**Information shown**.
++++++++++

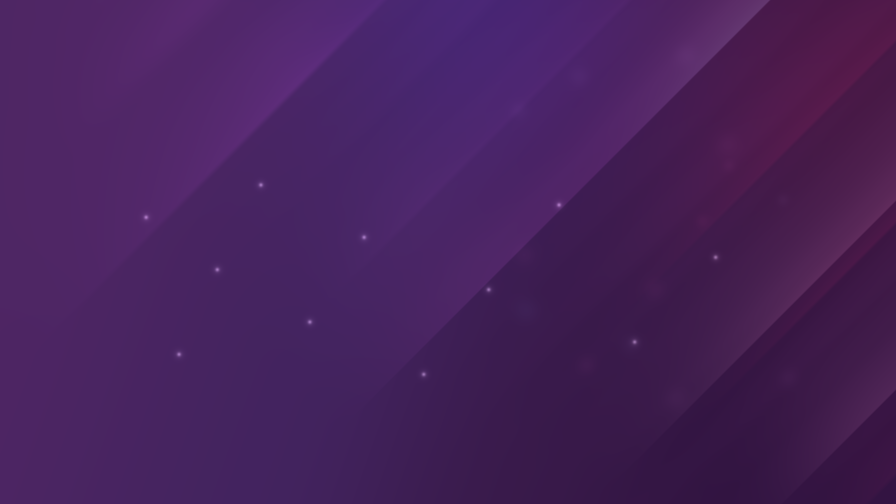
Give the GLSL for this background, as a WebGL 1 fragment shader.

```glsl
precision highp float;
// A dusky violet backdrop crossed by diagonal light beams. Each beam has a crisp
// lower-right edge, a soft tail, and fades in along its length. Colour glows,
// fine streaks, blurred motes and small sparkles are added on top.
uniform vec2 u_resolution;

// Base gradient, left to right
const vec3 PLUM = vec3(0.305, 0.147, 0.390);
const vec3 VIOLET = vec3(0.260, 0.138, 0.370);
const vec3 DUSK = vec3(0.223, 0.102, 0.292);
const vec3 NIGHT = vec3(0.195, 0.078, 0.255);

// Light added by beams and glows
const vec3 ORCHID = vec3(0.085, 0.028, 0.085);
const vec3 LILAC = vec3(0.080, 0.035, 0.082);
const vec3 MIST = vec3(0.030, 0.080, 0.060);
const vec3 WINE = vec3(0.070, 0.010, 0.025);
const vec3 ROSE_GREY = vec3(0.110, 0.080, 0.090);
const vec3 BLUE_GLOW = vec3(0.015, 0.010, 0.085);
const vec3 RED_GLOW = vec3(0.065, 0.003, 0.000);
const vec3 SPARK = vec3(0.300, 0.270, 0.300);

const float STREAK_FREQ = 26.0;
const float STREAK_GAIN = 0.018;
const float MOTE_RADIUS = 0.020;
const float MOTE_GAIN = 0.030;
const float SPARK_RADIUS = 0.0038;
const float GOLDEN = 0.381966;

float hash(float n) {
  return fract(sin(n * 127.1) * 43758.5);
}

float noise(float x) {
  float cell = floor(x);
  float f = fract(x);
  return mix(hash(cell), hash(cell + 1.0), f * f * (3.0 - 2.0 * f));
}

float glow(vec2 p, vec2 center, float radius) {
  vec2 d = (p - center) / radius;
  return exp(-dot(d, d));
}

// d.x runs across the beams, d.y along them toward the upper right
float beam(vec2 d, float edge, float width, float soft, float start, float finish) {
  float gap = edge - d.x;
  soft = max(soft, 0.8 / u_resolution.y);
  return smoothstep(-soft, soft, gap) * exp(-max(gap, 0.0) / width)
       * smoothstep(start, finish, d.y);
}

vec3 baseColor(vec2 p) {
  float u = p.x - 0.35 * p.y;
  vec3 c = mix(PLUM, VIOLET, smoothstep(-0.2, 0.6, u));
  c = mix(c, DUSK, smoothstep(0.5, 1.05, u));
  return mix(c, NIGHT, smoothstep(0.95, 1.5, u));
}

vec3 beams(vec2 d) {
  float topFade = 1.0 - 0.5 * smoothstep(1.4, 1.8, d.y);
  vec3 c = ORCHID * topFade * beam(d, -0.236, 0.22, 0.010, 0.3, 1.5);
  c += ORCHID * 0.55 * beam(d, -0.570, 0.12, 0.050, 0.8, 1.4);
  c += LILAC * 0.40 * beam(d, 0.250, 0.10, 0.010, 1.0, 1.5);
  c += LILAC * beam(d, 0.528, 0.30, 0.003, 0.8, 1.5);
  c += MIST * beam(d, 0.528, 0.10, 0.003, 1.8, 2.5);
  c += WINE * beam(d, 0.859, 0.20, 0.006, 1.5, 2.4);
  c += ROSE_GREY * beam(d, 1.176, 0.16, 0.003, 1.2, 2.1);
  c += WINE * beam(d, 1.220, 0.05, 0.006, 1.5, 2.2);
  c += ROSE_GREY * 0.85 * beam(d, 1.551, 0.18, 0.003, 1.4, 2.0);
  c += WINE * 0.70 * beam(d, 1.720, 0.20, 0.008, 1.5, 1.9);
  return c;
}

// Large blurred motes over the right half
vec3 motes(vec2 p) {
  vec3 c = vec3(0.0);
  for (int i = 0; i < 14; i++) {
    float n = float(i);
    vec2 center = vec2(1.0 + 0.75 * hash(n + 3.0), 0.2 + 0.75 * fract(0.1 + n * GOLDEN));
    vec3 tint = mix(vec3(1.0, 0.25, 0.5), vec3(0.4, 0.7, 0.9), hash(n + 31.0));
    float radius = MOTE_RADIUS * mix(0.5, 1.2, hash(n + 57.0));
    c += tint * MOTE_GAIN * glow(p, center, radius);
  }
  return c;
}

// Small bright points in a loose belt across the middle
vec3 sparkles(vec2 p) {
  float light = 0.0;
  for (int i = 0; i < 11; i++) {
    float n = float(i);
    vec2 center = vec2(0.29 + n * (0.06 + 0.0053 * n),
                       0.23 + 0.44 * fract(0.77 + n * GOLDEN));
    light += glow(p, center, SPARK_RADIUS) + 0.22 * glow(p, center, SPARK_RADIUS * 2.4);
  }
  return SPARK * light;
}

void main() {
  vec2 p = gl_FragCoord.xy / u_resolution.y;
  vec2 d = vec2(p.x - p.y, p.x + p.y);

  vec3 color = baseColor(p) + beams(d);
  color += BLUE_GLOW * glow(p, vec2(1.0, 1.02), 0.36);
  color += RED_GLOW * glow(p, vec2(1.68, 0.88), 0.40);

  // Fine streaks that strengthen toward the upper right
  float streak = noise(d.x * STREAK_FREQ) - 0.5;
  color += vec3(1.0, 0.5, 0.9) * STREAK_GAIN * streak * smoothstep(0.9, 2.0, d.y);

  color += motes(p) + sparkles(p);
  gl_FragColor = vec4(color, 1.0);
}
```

++++++++++

**Assigned task**.
Copy every record exactly, but skip the pictures.

**Solution**.
Give the GLSL for this background, as a WebGL 1 fragment shader.

```glsl
precision highp float;
// A dusky violet backdrop crossed by diagonal light beams. Each beam has a crisp
// lower-right edge, a soft tail, and fades in along its length. Colour glows,
// fine streaks, blurred motes and small sparkles are added on top.
uniform vec2 u_resolution;

// Base gradient, left to right
const vec3 PLUM = vec3(0.305, 0.147, 0.390);
const vec3 VIOLET = vec3(0.260, 0.138, 0.370);
const vec3 DUSK = vec3(0.223, 0.102, 0.292);
const vec3 NIGHT = vec3(0.195, 0.078, 0.255);

// Light added by beams and glows
const vec3 ORCHID = vec3(0.085, 0.028, 0.085);
const vec3 LILAC = vec3(0.080, 0.035, 0.082);
const vec3 MIST = vec3(0.030, 0.080, 0.060);
const vec3 WINE = vec3(0.070, 0.010, 0.025);
const vec3 ROSE_GREY = vec3(0.110, 0.080, 0.090);
const vec3 BLUE_GLOW = vec3(0.015, 0.010, 0.085);
const vec3 RED_GLOW = vec3(0.065, 0.003, 0.000);
const vec3 SPARK = vec3(0.300, 0.270, 0.300);

const float STREAK_FREQ = 26.0;
const float STREAK_GAIN = 0.018;
const float MOTE_RADIUS = 0.020;
const float MOTE_GAIN = 0.030;
const float SPARK_RADIUS = 0.0038;
const float GOLDEN = 0.381966;

float hash(float n) {
  return fract(sin(n * 127.1) * 43758.5);
}

float noise(float x) {
  float cell = floor(x);
  float f = fract(x);
  return mix(hash(cell), hash(cell + 1.0), f * f * (3.0 - 2.0 * f));
}

float glow(vec2 p, vec2 center, float radius) {
  vec2 d = (p - center) / radius;
  return exp(-dot(d, d));
}

// d.x runs across the beams, d.y along them toward the upper right
float beam(vec2 d, float edge, float width, float soft, float start, float finish) {
  float gap = edge - d.x;
  soft = max(soft, 0.8 / u_resolution.y);
  return smoothstep(-soft, soft, gap) * exp(-max(gap, 0.0) / width)
       * smoothstep(start, finish, d.y);
}

vec3 baseColor(vec2 p) {
  float u = p.x - 0.35 * p.y;
  vec3 c = mix(PLUM, VIOLET, smoothstep(-0.2, 0.6, u));
  c = mix(c, DUSK, smoothstep(0.5, 1.05, u));
  return mix(c, NIGHT, smoothstep(0.95, 1.5, u));
}

vec3 beams(vec2 d) {
  float topFade = 1.0 - 0.5 * smoothstep(1.4, 1.8, d.y);
  vec3 c = ORCHID * topFade * beam(d, -0.236, 0.22, 0.010, 0.3, 1.5);
  c += ORCHID * 0.55 * beam(d, -0.570, 0.12, 0.050, 0.8, 1.4);
  c += LILAC * 0.40 * beam(d, 0.250, 0.10, 0.010, 1.0, 1.5);
  c += LILAC * beam(d, 0.528, 0.30, 0.003, 0.8, 1.5);
  c += MIST * beam(d, 0.528, 0.10, 0.003, 1.8, 2.5);
  c += WINE * beam(d, 0.859, 0.20, 0.006, 1.5, 2.4);
  c += ROSE_GREY * beam(d, 1.176, 0.16, 0.003, 1.2, 2.1);
  c += WINE * beam(d, 1.220, 0.05, 0.006, 1.5, 2.2);
  c += ROSE_GREY * 0.85 * beam(d, 1.551, 0.18, 0.003, 1.4, 2.0);
  c += WINE * 0.70 * beam(d, 1.720, 0.20, 0.008, 1.5, 1.9);
  return c;
}

// Large blurred motes over the right half
vec3 motes(vec2 p) {
  vec3 c = vec3(0.0);
  for (int i = 0; i < 14; i++) {
    float n = float(i);
    vec2 center = vec2(1.0 + 0.75 * hash(n + 3.0), 0.2 + 0.75 * fract(0.1 + n * GOLDEN));
    vec3 tint = mix(vec3(1.0, 0.25, 0.5), vec3(0.4, 0.7, 0.9), hash(n + 31.0));
    float radius = MOTE_RADIUS * mix(0.5, 1.2, hash(n + 57.0));
    c += tint * MOTE_GAIN * glow(p, center, radius);
  }
  return c;
}

// Small bright points in a loose belt across the middle
vec3 sparkles(vec2 p) {
  float light = 0.0;
  for (int i = 0; i < 11; i++) {
    float n = float(i);
    vec2 center = vec2(0.29 + n * (0.06 + 0.0053 * n),
                       0.23 + 0.44 * fract(0.77 + n * GOLDEN));
    light += glow(p, center, SPARK_RADIUS) + 0.22 * glow(p, center, SPARK_RADIUS * 2.4);
  }
  return SPARK * light;
}

void main() {
  vec2 p = gl_FragCoord.xy / u_resolution.y;
  vec2 d = vec2(p.x - p.y, p.x + p.y);

  vec3 color = baseColor(p) + beams(d);
  color += BLUE_GLOW * glow(p, vec2(1.0, 1.02), 0.36);
  color += RED_GLOW * glow(p, vec2(1.68, 0.88), 0.40);

  // Fine streaks that strengthen toward the upper right
  float streak = noise(d.x * STREAK_FREQ) - 0.5;
  color += vec3(1.0, 0.5, 0.9) * STREAK_GAIN * streak * smoothstep(0.9, 2.0, d.y);

  color += motes(p) + sparkles(p);
  gl_FragColor = vec4(color, 1.0);
}
```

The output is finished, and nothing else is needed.